(DATA FOR THE TASK)
----

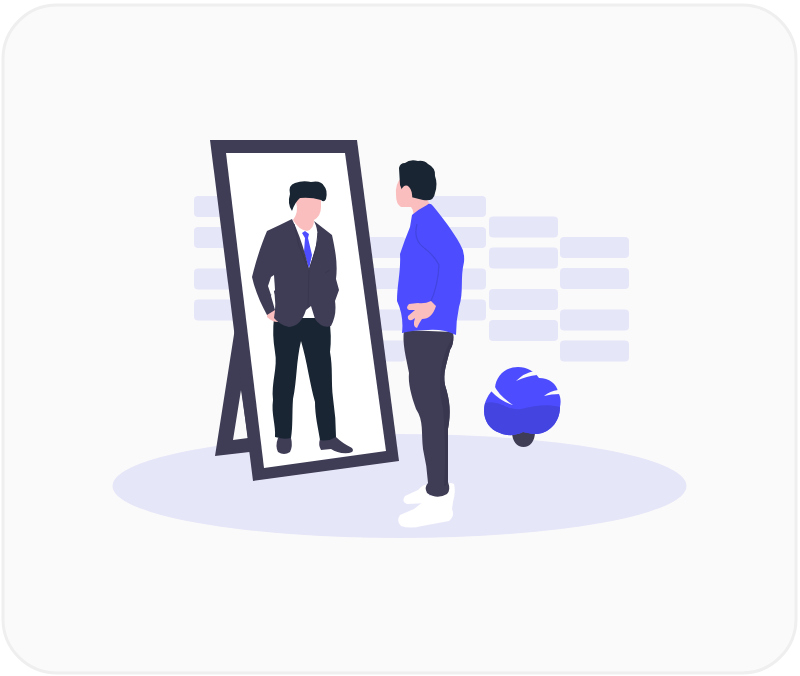
<!DOCTYPE html>
<html lang="en">
<head>
<meta charset="utf-8">
<title>Man at the mirror</title>
<style>
:root {
  --page: #ffffff;
  --card: #fafafa;
  --card-edge: #efefef;
  --lavender: #e6e6f9;
  --plum: #3f3d56;
  --plum-deep: #393750;
  --navy: #192532;
  --blue: #4d4dff;
  --blue-deep: #4444e0;
  --skin: #fbbebe;
  --white: #ffffff;
}
html, body { margin: 0; background: var(--page); overflow: hidden; }
.illustration { display: block; width: 800px; height: 676px; }
.card { fill: var(--card); stroke: var(--card-edge); stroke-width: 3; }
.lavender { fill: var(--lavender); }
.plum { fill: var(--plum); }
.plum-deep { fill: var(--plum-deep); }
.navy { fill: var(--navy); }
.blue { fill: var(--blue); }
.blue-deep { fill: var(--blue-deep); }
.skin { fill: var(--skin); }
.white { fill: var(--white); }
.off-white { fill: var(--card); }
.fold { fill: none; stroke: var(--blue-deep); stroke-width: 1.2; }
.seam { fill: none; stroke: var(--plum-deep); stroke-width: 1; }
</style>
</head>
<body>
<svg class="illustration" viewBox="0 0 800 676" role="img" aria-label="A man in casual clothes looks in a mirror and sees himself in a suit">
  <defs>
    <rect id="brick" width="69" height="21" rx="4"/>
    <g id="brick-column">
      <use href="#brick"/>
      <use href="#brick" y="31"/>
      <use href="#brick" y="72.500"/>
      <use href="#brick" y="103.500"/>
    </g>
  </defs>

  <rect class="card" x="3" y="5" width="793" height="668" rx="54"/>

  <g id="wall" class="lavender">
    <use href="#brick-column" x="194" y="196"/>
    <use href="#brick-column" x="337" y="237"/>
    <use href="#brick-column" x="417" y="196"/>
    <use href="#brick-column" x="489" y="216.500"/>
    <use href="#brick-column" x="560" y="237"/>
  </g>

  <ellipse id="floor" class="lavender" cx="399.500" cy="486" rx="287" ry="52"/>

  <g id="plant">
    <path class="plum" d="M512 432H535C535 441 530 447 523.500 447S512 441 512 432Z"/>
    <path class="blue" d="M495 388C496 376 505 367 518 367C527 367 534 371 539 378C549 378 557 384 558 392C561 397 561 402 560 407C560 423 548 435 533 434Q528 433 523 432C515 436 506 436 500 433C490 430 484 421 484 411C484 402 488 394 495 388Z"/>
    <path class="blue-deep" d="M485 403C500 399 506 411 521 409C536 405 548 404 560 407C560 423 548 435 533 434Q528 433 523 432C515 436 506 436 500 433C487 429 482 416 485 403Z"/>
    <path class="off-white" d="M494 385Q498 395 513 405Q500 401 491 391Z"/>
    <path class="off-white" d="M516 381Q524 373 534 371L537 375Q527 376 516 381Z"/>
    <path class="off-white" d="M544 396Q550 391 558 390L560 394Q551 394 544 396Z"/>
  </g>

  <g id="mirror">
    <path class="plum" fill-rule="evenodd" d="M235 328L215 456L258 451L252 340ZM241 390L233 440L248 438Z"/>
    <polygon class="plum" points="210,140 357,140 399,461 253,481"/>
    <polygon class="white" points="226,153 345,153 386,451 264,468"/>
  </g>

  <g id="reflection">
    <path class="plum" d="M278 438Q284 436 291 438Q293 446 290 452Q284 456 278 452Q275 446 278 438Z"/>
    <path class="plum" d="M320 439Q327 435 336 437Q342 443 352 448Q355 452 349 453Q338 454 331 449L321 450Q318 445 320 439Z"/>
    <path class="navy" d="M274 318L329 318Q332 336 330 352C333 368 331 382 333 398Q336 418 336 437Q328 442 320 440C318 427 315 416 315 402C310 385 307 361 301 341C296 362 297 381 293 399C292 413 293 426 291 438Q284 440 275 437C276 425 271 414 273 400C271 383 278 367 275 352Q272 334 274 318Z"/>
    <path class="skin" d="M267 313L275 309Q280 315 278 322Q272 322 267 317Z"/>
    <path class="white" d="M293 219L314 221L318 239L309 280L297 236Z"/>
    <path class="skin" d="M296 202Q299 212 293 220Q299 230 307 231Q314 229 314 220Q321 216 321 207L321 194L298 194Z"/>
    <path class="navy" d="M292 211Q287 204 290 194Q288 185 295 183Q303 180 311 182Q321 180 324 186Q328 190 326 199Q324 203 321 200Q311 197 300 198Q295 202 292 211Z"/>
    <path class="blue" d="M302 233L305 231L309 234L308 238L312 255L309 269L304 252L305 238Z"/>
    <path class="plum" d="M292 219Q280 225 267 231C261 245 256 261 252 277C255 291 261 304 267 315L275 310L271 296L273 287Q277 301 274 318Q280 325 289 327Q301 326 306 310L311 306L315 319Q322 329 331 326Q337 315 335 301L339 290L336 279C338 263 335 249 332 235L314 221Q319 231 317 242L309 270Q303 242 292 219Z"/>
    <path class="white" d="M271 277L274 275L275 290L271 295L268 286Z"/>
    <path class="seam" d="M294 224L299 246L309 270L308 307M318 233L316 249L309 270M325 273L330 270"/>
  </g>

  <g id="man">
    <path class="white" d="M429 484Q423 484 418 490L405 496Q401 502 407 504L429 503Z"/>
    <path class="white" d="M429 496Q421 504 414 509L400 515Q396 521 401 526Q410 529 422 526L449 521Q455 516 452 509L453 502Q456 492 454 484Q449 481 444 486L443 494Z"/>
    <path class="plum" d="M404 330L453 332Q455 341 450 350C446 366 443 373 445 385C450 401 451 412 448 429L448 482Q451 490 447 494Q437 500 427 493Q424 487 428 483Q427 466 423 449C421 433 424 421 416 409C411 395 408 383 409 373C406 357 402 343 404 330Z"/>
    <path class="plum-deep" d="M453 337Q454 344 450 350C446 366 443 373 445 385C450 401 451 412 448 429L448 482Q447 486 444 486C446 460 445 432 443 408C438 389 438 360 453 337Z"/>
    <path class="skin" d="M401 178Q395 184 396 195Q396 204 401 207L411 207Q415 212 412 219L430 205L422 190Z"/>
    <path class="navy" d="M400 185L399 168Q400 163 405 163Q410 159 418 161Q424 160 428 164Q436 168 435 176Q438 184 435 193Q434 202 423 200L411 197Q411 187 405 186L402 190Z"/>
    <path class="skin" d="M401 190Q405 183 409 187Q413 191 412 200L404 202Z"/>
    <path class="blue" d="M412 215Q419 209 427 205Q430 202 433 206C442 217 453 231 460 244Q465 252 464 262C460 278 464 292 459 307Q456 321 456 335Q444 329 428 330Q413 330 402 333Q404 316 397 301C397 286 401 270 400 254Q405 239 410 227Z"/>
    <path class="fold" d="M417 224Q413 239 423 247Q434 255 439 265Q438 285 431 301"/>
    <path class="skin" d="M431 301Q425 304 418 303L409 304Q405 308 409 310L415 310L408 316Q407 321 412 320L415 318Q412 327 417 328Q419 323 422 319Q432 319 436 306Z"/>
  </g>
</svg>
</body>
</html>
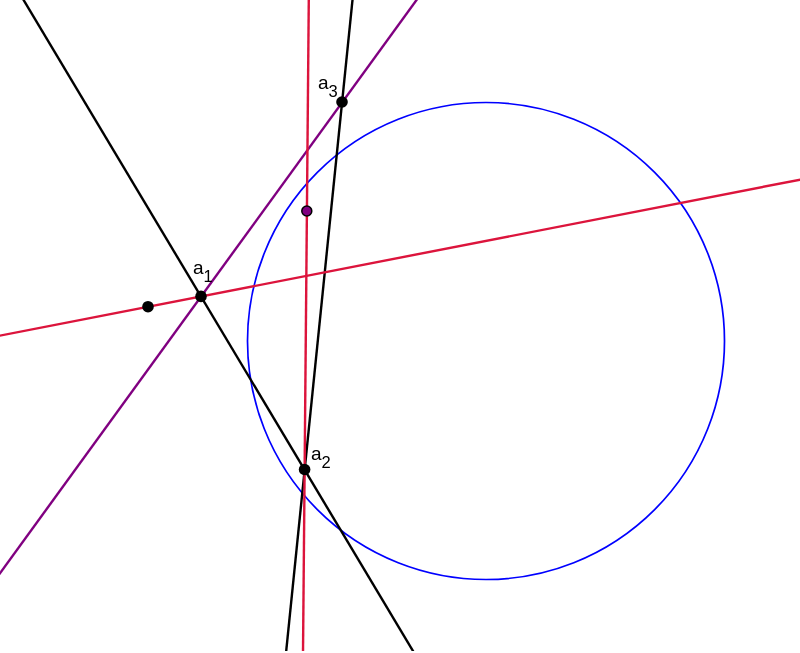
<!DOCTYPE html>
<html lang="en">
<head>
<meta charset="utf-8">
<title>Lines through three points and a circle</title>
<style>
:root {
  --paper: #ffffff;
  --ink: #000000;
  --circle: #0000ff;
  --tangent: #dc143c;
  --chord: #800080;
}
* { box-sizing: border-box; }
html, body { margin: 0; overflow: hidden; background: var(--paper); }
.diagram {
  position: relative;
  width: 800px;
  height: 653px;
  overflow: hidden;
  background: var(--paper);
}
.drawing { display: block; }
.circle { fill: none; stroke: var(--circle); stroke-width: 1.7; }
.line { stroke-width: 2.4; }
.black { stroke: var(--ink); }
.red { stroke: var(--tangent); }
.purple { stroke: var(--chord); }
.point { fill: var(--ink); }
.point-purple { fill: var(--chord); stroke: var(--ink); stroke-width: 1.5; }
.label {
  position: absolute;
  color: var(--ink);
  font: 19px/22px "Liberation Sans", Arial, sans-serif;
  white-space: nowrap;
}
.label sub {
  position: relative;
  top: 8px;
  font-size: 16.5px;
  line-height: 0;
  vertical-align: baseline;
}
.label-a1 { left: 193px; top: 257px; }
.label-a2 { left: 311px; top: 443px; }
.label-a3 { left: 318px; top: 72px; }
</style>
</head>
<body>
<main class="diagram">
  <svg class="drawing" width="800" height="653" viewBox="0 0 800 653" role="img" aria-label="Lines through the points a1, a2 and a3 crossing a blue circle">
    <defs>
      <clipPath id="plot-area"><rect width="800" height="651"/></clipPath>
    </defs>
    <g clip-path="url(#plot-area)">
      <circle class="circle" cx="486" cy="341" r="238.5"/>
      <line class="line black" x1="22.4" y1="-2" x2="414.2" y2="653"/>
      <line class="line black" x1="352.7" y1="-2" x2="286" y2="653"/>
      <line class="line purple" x1="418" y1="-2" x2="-2" y2="576"/>
      <line class="line red" x1="-2" y1="336" x2="802" y2="179.3"/>
      <line class="line red" x1="308.8" y1="-2" x2="303" y2="653"/>
    </g>
    <g class="points">
      <circle class="point" cx="342" cy="102" r="5.8"/>
      <circle class="point" cx="201" cy="296.4" r="5.8"/>
      <circle class="point" cx="304.6" cy="469.5" r="5.8"/>
      <circle class="point" cx="148" cy="306.7" r="5.8"/>
      <circle class="point-purple" cx="306.8" cy="211" r="5"/>
    </g>
  </svg>
  <span class="label label-a1">a<sub>1</sub></span>
  <span class="label label-a2">a<sub>2</sub></span>
  <span class="label label-a3">a<sub>3</sub></span>
</main>
</body>
</html>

----

(ACTIVITY) Could you reproduce, exactly, every line above from the line with "--card-edge: #efefef;" to the line with "0; background: var(--page);", and no other line? Both ends count.

(RESPONSE BELOW)
  --card-edge: #efefef;
  --lavender: #e6e6f9;
  --plum: #3f3d56;
  --plum-deep: #393750;
  --navy: #192532;
  --blue: #4d4dff;
  --blue-deep: #4444e0;
  --skin: #fbbebe;
  --white: #ffffff;
}
html, body { margin: 0; background: var(--page); overflow: hidden; }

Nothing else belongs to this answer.